#### PROBLEM TO WORK ON
Scan the entries and copy each line where the word "trousers" is present.

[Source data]
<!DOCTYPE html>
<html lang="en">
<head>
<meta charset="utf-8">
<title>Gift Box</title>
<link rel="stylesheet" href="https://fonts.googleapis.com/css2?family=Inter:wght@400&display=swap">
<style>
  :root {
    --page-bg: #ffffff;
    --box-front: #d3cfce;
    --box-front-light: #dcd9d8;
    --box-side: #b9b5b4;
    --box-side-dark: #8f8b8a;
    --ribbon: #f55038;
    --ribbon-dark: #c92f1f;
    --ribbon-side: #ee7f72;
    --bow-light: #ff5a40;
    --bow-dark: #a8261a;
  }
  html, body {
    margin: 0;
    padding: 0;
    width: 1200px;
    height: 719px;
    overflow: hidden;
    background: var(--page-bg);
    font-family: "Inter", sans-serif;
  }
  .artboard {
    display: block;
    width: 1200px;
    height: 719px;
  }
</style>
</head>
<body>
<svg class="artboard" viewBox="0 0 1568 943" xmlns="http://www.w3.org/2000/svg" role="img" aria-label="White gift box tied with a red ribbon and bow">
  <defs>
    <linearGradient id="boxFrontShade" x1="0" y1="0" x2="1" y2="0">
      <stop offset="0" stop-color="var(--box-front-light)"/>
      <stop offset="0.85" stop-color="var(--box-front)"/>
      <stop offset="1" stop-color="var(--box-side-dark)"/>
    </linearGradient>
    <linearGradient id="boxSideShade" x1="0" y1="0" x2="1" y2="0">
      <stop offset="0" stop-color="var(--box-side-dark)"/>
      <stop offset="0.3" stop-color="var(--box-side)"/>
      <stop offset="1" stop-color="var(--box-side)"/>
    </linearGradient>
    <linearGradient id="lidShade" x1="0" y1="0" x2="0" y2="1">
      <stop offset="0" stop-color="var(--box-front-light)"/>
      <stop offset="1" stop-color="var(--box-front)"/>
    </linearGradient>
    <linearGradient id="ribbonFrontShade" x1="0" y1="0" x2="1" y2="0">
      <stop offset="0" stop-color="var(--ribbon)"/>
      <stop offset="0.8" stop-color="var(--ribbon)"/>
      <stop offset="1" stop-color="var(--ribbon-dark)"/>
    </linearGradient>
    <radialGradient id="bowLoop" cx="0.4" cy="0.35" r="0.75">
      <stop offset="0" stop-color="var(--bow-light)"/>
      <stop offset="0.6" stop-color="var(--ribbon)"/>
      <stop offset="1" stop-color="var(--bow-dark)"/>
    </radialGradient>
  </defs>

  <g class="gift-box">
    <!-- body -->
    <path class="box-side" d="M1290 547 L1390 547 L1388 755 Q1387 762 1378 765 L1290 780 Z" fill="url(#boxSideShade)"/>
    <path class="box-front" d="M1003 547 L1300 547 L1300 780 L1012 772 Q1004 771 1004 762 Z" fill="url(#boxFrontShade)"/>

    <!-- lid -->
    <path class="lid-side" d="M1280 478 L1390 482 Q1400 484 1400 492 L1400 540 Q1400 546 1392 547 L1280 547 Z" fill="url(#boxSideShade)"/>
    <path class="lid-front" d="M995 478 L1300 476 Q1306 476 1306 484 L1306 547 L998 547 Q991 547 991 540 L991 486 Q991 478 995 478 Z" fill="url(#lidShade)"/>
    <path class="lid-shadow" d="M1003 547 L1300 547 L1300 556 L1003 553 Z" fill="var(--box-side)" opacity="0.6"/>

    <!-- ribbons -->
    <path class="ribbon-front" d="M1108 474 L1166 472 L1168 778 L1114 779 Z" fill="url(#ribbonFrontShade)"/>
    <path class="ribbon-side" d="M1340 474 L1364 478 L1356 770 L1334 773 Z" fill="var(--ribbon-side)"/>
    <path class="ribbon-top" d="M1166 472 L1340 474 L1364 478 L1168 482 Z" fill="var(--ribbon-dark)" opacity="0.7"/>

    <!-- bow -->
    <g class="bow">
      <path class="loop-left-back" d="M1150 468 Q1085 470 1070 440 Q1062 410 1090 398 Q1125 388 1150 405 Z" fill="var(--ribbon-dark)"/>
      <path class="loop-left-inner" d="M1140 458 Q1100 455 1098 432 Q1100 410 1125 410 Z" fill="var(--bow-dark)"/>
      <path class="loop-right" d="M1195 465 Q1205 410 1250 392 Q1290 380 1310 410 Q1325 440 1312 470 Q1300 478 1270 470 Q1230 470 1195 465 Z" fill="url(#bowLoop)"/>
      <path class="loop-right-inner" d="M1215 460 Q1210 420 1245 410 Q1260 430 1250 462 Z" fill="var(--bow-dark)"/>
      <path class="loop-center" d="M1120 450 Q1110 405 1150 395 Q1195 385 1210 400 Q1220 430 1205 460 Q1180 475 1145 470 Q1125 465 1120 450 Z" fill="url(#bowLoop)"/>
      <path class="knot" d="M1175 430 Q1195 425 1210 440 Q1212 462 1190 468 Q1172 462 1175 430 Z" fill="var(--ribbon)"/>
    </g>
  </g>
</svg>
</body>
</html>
* * *
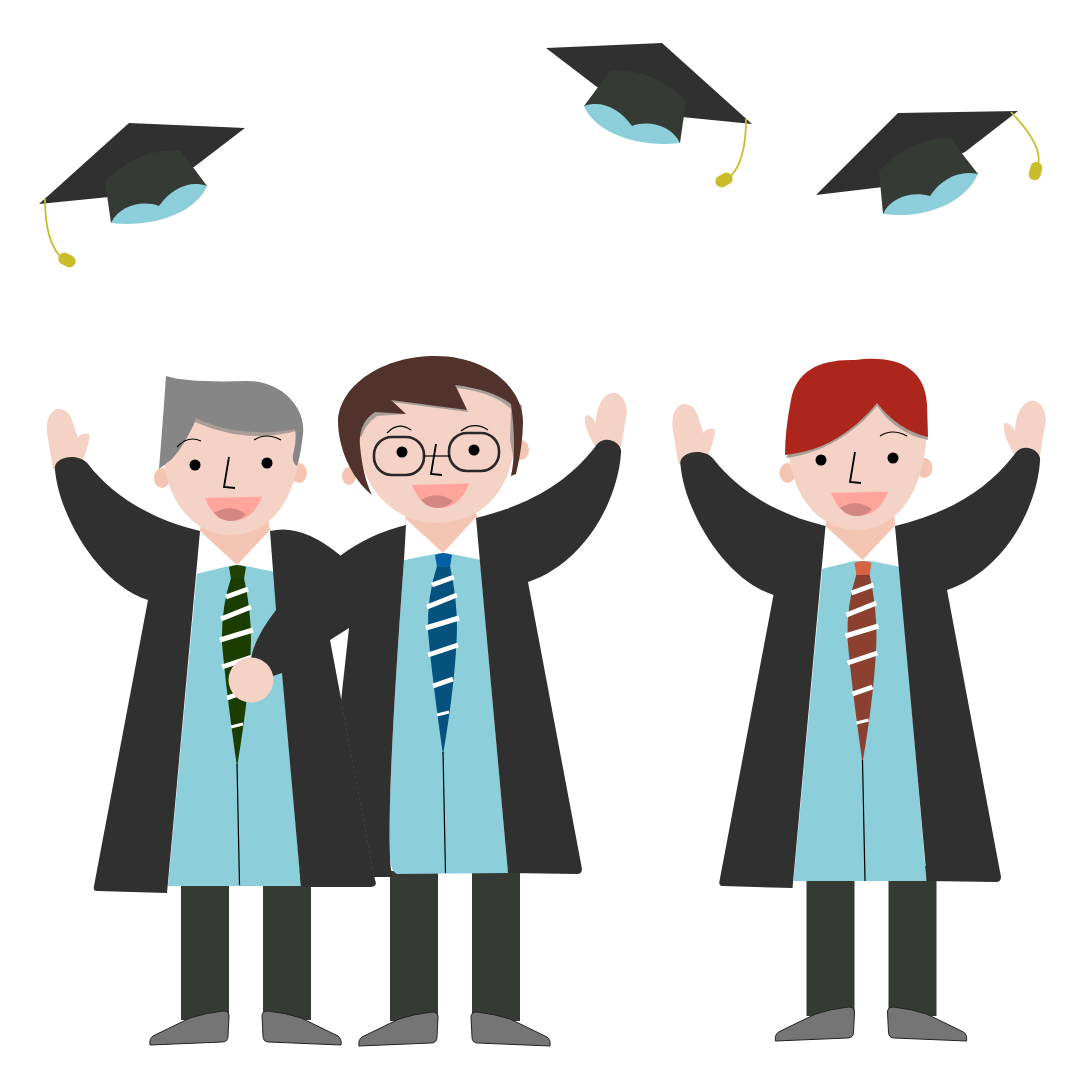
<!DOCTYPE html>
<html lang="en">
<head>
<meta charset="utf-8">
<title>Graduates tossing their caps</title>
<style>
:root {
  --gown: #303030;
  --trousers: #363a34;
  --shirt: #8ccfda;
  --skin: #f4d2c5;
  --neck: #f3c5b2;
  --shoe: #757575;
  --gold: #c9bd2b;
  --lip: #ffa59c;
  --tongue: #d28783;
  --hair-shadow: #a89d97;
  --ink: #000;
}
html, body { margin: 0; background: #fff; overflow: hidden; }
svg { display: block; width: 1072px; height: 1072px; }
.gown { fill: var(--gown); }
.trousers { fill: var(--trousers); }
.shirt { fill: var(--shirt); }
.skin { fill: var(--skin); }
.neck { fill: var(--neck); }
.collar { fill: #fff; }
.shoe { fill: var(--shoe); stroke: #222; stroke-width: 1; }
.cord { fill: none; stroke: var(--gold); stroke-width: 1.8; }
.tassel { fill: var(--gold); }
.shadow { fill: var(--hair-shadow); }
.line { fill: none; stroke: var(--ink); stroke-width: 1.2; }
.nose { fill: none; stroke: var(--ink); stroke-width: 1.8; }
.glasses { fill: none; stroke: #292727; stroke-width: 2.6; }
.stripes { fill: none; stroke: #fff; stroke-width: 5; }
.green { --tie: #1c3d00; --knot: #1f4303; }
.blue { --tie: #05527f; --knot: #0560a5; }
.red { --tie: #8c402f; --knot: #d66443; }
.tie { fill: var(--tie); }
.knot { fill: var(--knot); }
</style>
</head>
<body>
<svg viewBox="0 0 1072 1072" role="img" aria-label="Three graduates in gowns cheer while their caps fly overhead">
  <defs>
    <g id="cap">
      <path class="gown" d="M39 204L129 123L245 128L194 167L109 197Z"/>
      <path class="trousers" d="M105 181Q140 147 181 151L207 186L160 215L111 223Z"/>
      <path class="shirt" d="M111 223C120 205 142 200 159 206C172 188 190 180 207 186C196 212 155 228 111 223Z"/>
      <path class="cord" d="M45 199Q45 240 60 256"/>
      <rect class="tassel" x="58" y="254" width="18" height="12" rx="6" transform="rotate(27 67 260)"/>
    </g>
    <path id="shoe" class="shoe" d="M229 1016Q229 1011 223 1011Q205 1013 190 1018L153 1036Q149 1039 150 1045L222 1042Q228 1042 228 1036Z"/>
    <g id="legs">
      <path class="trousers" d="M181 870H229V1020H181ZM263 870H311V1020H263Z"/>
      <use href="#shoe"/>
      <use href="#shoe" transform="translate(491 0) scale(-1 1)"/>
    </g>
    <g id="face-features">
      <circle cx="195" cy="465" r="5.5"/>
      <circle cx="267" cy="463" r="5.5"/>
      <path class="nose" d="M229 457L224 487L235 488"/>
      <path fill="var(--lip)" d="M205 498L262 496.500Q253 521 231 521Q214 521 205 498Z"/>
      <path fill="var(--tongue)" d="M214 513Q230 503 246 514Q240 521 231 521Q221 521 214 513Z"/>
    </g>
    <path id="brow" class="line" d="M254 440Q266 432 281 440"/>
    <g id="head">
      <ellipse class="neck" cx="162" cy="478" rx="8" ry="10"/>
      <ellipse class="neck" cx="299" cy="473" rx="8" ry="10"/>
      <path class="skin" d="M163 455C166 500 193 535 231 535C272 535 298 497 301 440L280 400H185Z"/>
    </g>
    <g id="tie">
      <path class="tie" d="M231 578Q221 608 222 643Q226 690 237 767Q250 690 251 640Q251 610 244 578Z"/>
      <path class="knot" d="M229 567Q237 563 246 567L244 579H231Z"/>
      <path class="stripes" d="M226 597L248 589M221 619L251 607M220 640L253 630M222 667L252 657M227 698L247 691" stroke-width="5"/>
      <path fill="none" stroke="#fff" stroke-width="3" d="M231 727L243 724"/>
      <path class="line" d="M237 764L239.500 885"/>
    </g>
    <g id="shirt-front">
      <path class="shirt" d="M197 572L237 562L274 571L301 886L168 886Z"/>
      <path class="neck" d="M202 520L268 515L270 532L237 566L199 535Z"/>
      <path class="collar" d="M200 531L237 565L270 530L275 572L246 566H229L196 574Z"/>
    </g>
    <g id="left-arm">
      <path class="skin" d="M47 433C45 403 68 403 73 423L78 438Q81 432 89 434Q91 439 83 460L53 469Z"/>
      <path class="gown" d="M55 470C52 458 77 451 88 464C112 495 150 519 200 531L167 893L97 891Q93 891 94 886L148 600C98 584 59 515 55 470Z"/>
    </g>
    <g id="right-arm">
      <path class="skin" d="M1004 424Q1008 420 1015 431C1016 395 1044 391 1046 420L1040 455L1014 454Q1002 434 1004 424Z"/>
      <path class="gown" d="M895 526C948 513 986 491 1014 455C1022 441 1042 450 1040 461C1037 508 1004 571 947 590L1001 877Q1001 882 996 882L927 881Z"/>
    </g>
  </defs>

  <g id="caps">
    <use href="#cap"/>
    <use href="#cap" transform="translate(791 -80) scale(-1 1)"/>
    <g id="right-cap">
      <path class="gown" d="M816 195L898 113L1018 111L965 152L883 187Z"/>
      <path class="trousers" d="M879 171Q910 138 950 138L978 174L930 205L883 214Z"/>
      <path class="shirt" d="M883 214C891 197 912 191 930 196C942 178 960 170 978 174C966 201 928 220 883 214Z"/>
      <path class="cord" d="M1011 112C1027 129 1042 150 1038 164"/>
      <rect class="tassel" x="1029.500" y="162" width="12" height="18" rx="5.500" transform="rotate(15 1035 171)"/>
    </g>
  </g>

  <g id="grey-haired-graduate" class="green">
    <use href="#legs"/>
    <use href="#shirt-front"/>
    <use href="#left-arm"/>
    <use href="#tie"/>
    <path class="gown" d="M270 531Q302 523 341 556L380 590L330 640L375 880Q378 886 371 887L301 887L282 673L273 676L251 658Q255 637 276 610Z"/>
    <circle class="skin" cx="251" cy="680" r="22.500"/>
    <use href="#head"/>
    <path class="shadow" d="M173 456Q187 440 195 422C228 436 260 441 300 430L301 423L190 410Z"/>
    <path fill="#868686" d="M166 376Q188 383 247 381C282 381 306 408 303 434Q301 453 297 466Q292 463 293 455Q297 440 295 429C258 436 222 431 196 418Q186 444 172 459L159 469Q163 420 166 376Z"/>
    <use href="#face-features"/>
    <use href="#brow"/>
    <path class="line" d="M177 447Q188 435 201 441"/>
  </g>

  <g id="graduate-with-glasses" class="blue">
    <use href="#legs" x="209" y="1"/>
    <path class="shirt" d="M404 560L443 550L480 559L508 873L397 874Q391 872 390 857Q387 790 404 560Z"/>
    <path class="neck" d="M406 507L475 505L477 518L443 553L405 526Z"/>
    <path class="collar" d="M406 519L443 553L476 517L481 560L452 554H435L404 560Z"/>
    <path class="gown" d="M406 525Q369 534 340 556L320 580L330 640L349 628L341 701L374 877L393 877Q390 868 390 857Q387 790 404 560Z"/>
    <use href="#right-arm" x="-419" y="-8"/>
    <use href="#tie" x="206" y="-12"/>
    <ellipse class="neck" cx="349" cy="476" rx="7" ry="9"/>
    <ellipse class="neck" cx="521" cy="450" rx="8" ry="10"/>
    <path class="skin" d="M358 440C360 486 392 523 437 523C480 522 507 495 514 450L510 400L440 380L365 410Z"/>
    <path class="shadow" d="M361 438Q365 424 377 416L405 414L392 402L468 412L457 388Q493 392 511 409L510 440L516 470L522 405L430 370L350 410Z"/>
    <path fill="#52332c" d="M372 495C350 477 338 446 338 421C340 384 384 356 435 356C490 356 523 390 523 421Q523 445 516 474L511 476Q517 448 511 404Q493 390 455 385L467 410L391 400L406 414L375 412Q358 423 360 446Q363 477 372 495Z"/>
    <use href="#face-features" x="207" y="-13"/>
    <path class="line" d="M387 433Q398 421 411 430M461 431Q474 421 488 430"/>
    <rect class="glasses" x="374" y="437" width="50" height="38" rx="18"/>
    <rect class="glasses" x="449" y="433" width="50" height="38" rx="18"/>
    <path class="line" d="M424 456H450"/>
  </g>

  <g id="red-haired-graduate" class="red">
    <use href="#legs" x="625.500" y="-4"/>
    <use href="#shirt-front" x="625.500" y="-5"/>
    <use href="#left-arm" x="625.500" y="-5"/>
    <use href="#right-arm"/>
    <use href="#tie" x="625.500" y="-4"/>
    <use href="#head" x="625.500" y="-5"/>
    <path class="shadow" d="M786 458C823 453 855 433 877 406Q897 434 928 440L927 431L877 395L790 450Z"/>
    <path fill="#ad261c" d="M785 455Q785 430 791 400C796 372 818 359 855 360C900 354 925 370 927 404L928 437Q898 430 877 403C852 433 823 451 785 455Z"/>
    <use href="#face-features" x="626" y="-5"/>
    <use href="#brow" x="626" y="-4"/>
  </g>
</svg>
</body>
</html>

#### RESULT
  --trousers: #363a34;
.trousers { fill: var(--trousers); }
      <path class="trousers" d="M105 181Q140 147 181 151L207 186L160 215L111 223Z"/>
      <path class="trousers" d="M181 870H229V1020H181ZM263 870H311V1020H263Z"/>
      <path class="trousers" d="M879 171Q910 138 950 138L978 174L930 205L883 214Z"/>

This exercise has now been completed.